*** Excerpted data
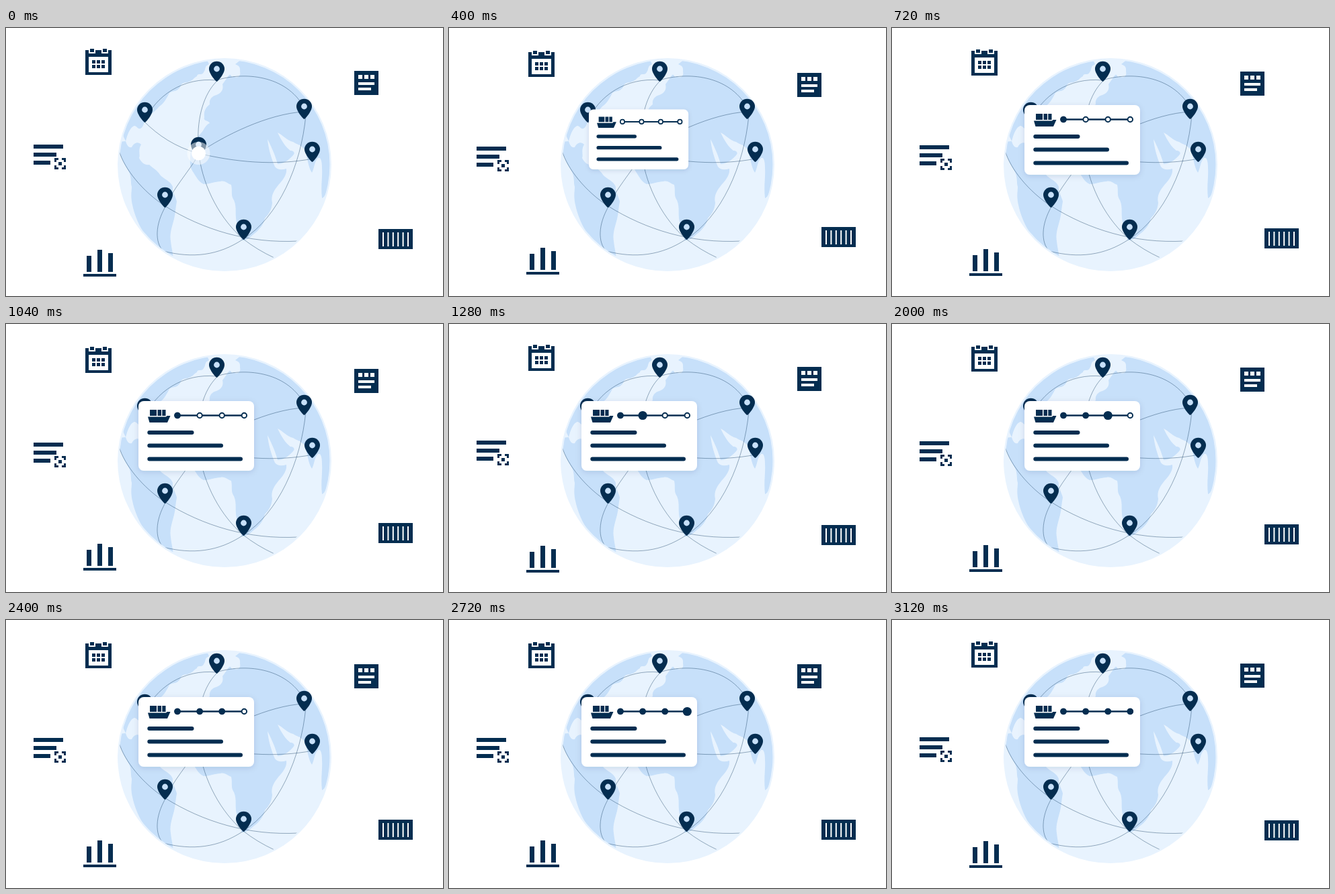
These frames come from a looping animation (650x400 px, 3.2 s). An HTML page:

```html
<!DOCTYPE html>
<html lang="en">
<head>
<meta charset="utf-8">
<title>Shipment tracking</title>
<style>
  html, body { margin: 0; width: 100%; height: 100%; overflow: hidden; background: #fff; }
  svg { display: block; width: 650px; height: 400px; }
  .navy { fill: #042d50; }
  .white { fill: #fff; }
  .land { fill: #c7e0fa; }
  .sea { fill: #e8f3fe; }
  .routes { fill: none; stroke: #042d50; stroke-width: .6; stroke-opacity: .65; }
  .bars { fill: none; stroke: #042d50; stroke-width: 6; stroke-linecap: round; }
</style>
</head>
<body>
<svg viewBox="0 0 650 400" xmlns="http://www.w3.org/2000/svg">
  <defs>
    <clipPath id="disc"><circle cx="325" cy="204" r="156.5"/></clipPath>
    <filter id="shadow" x="-20%" y="-20%" width="140%" height="150%">
      <feDropShadow dx="0" dy="2" stdDeviation="4" flood-color="#042d50" flood-opacity=".13"/>
    </filter>
    <g id="pin">
      <path class="navy" d="M0 18.7C-1.5 18.7-11.5 7-11.5-.2A11.5 11.3 0 0 1 11.5-.2C11.5 7 1.5 18.7 0 18.7Z"/>
      <circle class="land" r="4.4" cy="-.3"/>
    </g>
  </defs>

  <circle class="sea" cx="325" cy="204" r="159"/>
  <g clip-path="url(#disc)">
    <!-- Americas -->
    <path class="land" d="M178 169C181 158 184 150 189 147C193 143 196 152 200 150C206 147 204 140 209 136
      C214 128 222 125 228 117C236 112 239 104 243 97C248 93 254 96 259 88C262 79 268 83 272 80C278 79 279 74 284 72
      C285 66 291 72 294 66C298 61 294 58 302 54L296 40L220 50L160 130Z"/>
    <path class="land" d="M178 169C180 175 182 179 187 178C190 171 197 169 201 174C196 182 200 189 198 194
      C202 202 207 205 213 204C219 210 224 211 229 219C235 226 245 228 248 237C247 246 252 250 254 259
      C252 269 252 277 250 285C247 297 243 307 245 318C246 328 248 334 249 345L225 335C209 316 193 289 188 264
      C185 251 187 244 187 237C185 230 187 223 183 215C177 205 172 196 168 183L165 170Z"/>
    <!-- Europe, Africa and Asia -->
    <path class="land" d="M341 54C345 56 349 57 348 65C350 72 343 76 339 72C334 76 336 68 332 70
      C328 75 325 80 322 84C324 92 320 97 313 100C305 102 302 108 303 114C296 119 294 126 295 133
      C293 140 301 137 303 142C296 145 295 152 290 157C284 164 277 174 275 183C274 193 272 204 277 213
      C282 220 286 230 294 233C303 233 311 229 319 229C325 227 329 232 335 234C337 243 334 250 339 257
      C343 266 341 274 342 284C344 297 347 307 351 317C359 318 366 309 373 304C380 297 383 292 385 284
      C392 277 395 270 396 261C393 249 401 239 408 231C414 224 418 217 417 210C410 212 404 212 400 207
      C395 196 390 179 389 166C393 174 400 188 404 203C412 203 421 197 427 190C431 186 427 183 423 183
      C416 178 409 167 404 156C412 160 418 168 427 170C432 174 441 174 445 184C449 194 449 207 455 216
      C459 209 458 200 464 194C469 192 470 201 470 209C471 221 468 236 470 254C476 252 480 237 484 220
      L500 150L430 55L365 35Z"/>
    <g class="routes">
      <path d="M206 140C222 101 264 73 313 78C354 65 416 70 443 118"/>
      <path d="M313 80C295 98 284 132 286 172"/>
      <path d="M206 140C226 160 252 178 286 187"/>
      <path d="M286 187C325 160 390 128 443 125"/>
      <path d="M286 187C340 200 400 206 456 195"/>
      <path d="M286 190C270 217 248 240 237 267C222 293 221 320 234 333"/>
      <path d="M287 190C294 240 320 287 353 315C367 326 382 335 399 343"/>
      <path d="M446 130C439 206 405 282 353 315C316 340 277 344 234 333"/>
      <path d="M168 183C176 210 203 244 237 266C293 301 360 322 435 318"/>
    </g>
  </g>
  <g id="pins"></g>

  <g id="ripple" class="white">
    <circle id="halo" cx="286.5" cy="187" r="17"/>
    <circle id="core" cx="286.5" cy="187" r="10.5"/>
  </g>

  <g id="card">
    <rect class="white" x="197" y="115" width="172" height="104" rx="8" filter="url(#shadow)"/>
    <path class="navy" d="M214 128h10v9h-10zM225.500 128h5.500v9h-5.500zM232.300 128h5.200v9h-5.200z
      M211 138.500H238L239.500 137H244.500L240 147H213.500Z"/>
    <path class="bars" d="M213.300 162H276.500M213.300 181.500H320M213.300 201.500H349"/>
    <path d="M255 136.500H354" stroke="#042d50" stroke-width="2.300"/>
    <g id="stops"></g>
  </g>

  <g id="sinking" class="navy">
    <path d="M118 33h5v5h10v-5h9v5h10v-5h5v37h-39zM125 31h6v5h-6zM144 31h6v5h-6z"/>
    <path class="white" d="M123 43h29v23h-29z"/>
    <path d="M128 48h5v5h-5zM135 48h5v5h-5zM142 48h5v5h-5zM128 55h5v5h-5zM135 55h5v5h-5zM142 55h5v5h-5z"/>
    <path d="M518 64h36v36h-36z"/>
    <path class="white" d="M524 70h6v6h-6zM533 70h6v6h-6zM542 70h6v6h-6zM524 81h24v4h-24zM524 89h19v4h-19z"/>
    <path d="M41 174h44v6h-44zM41 186h34v6h-34zM41 198h25v6h-25zM78 200h5v5h-5z"/>
    <path d="M73.500 200v-4.500h4.500M83 195.500h4.500v4.500M87.500 205v4.500h-4.500M78 209.500h-4.500v-4.500"
      fill="none" stroke="#042d50" stroke-width="3"/>
  </g>
  <g id="rising" class="navy">
    <path d="M120 340h7v24h-7zM136 331h7v33h-7zM152 336h7v28h-7zM115 367h49v4h-49z"/>
    <path d="M554 300h51v30h-51z"/>
    <path d="M561 305v21M568.400 305v21M575.800 305v21M583.200 305v21M590.600 305v21M598 305v21"
      stroke="#fff" stroke-width="2"/>
  </g>
</svg>
<script>
const LOOP = 3200, STEP = 80;
const BOB = { period: 640, height: 4 };
const GROW = { start: 80, length: 423, x: 276, y: 161 };
const PULSE = { first: 560, gap: 720, half: 160 };
const STOP_R = 4.8, PEAK_R = 6.6;

const $ = id => document.getElementById(id);
const clamp = v => Math.min(1, Math.max(0, v));
const ease = v => (1 - Math.cos(Math.PI * clamp(v))) / 2;
const mix = (a, b, v) => a + (b - a) * v;

function add(parent, tag, attrs) {
  const node = document.createElementNS('http://www.w3.org/2000/svg', tag);
  set(node, attrs);
  return parent.appendChild(node);
}
function set(node, attrs) {
  for (const key in attrs) node.setAttribute(key, attrs[key]);
}

const pins = [[206.5, 122.3], [313.5, 61.3], [443.5, 117.3], [455.5, 181.3],
  [236.5, 249.3], [353.5, 297.3], [286.5, 174.3]];
for (const [x, y] of pins) add($('pins'), 'use', { href: '#pin', transform: `translate(${x} ${y})` });

const stops = [0, 1, 2, 3].map(i => {
  const at = { cx: 255 + i * 33.1, cy: 136.5 };
  add($('stops'), 'circle', { ...at, r: 3.7, fill: '#fff', stroke: '#042d50', 'stroke-width': 2 });
  return add($('stops'), 'circle', { ...at, class: 'navy' });
});

function stopRadius(t, i) {
  const v = (t - PULSE.first - i * PULSE.gap) / PULSE.half;
  return v < 0 ? mix(0, PEAK_R, ease(v + 1)) : mix(PEAK_R, STOP_R, ease(v));
}

function draw(t) {
  const phase = (t % BOB.period) / BOB.period;
  const shift = BOB.height * (1 - Math.abs(1 - 2 * phase));
  set($('sinking'), { transform: `translate(0 ${shift})` });
  set($('rising'), { transform: `translate(0 ${-shift})` });

  const scale = ease((t - GROW.start) / GROW.length);
  set($('card'), {
    transform: `translate(${GROW.x} ${GROW.y}) scale(${scale}) translate(${-GROW.x} ${-GROW.y})`,
    visibility: scale > 0 ? 'visible' : 'hidden'
  });

  set($('halo'), { r: mix(17, 24, clamp(t / 240)), opacity: mix(.5, 0, clamp(t / 240)) });
  set($('core'), { opacity: 1 - clamp((t - 80) / 240) });
  stops.forEach((stop, i) => set(stop, { r: stopRadius(t, i) }));
}

const start = performance.now();
function tick() {
  const t = (performance.now() - start) % LOOP;
  draw(Math.floor(t / STEP) * STEP);
  requestAnimationFrame(tick);
}
tick();
</script>
</body>
</html>
```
******
Filter the records above down to the lines containing "PULSE".

*Task result:*
const PULSE = { first: 560, gap: 720, half: 160 };
  const v = (t - PULSE.first - i * PULSE.gap) / PULSE.half;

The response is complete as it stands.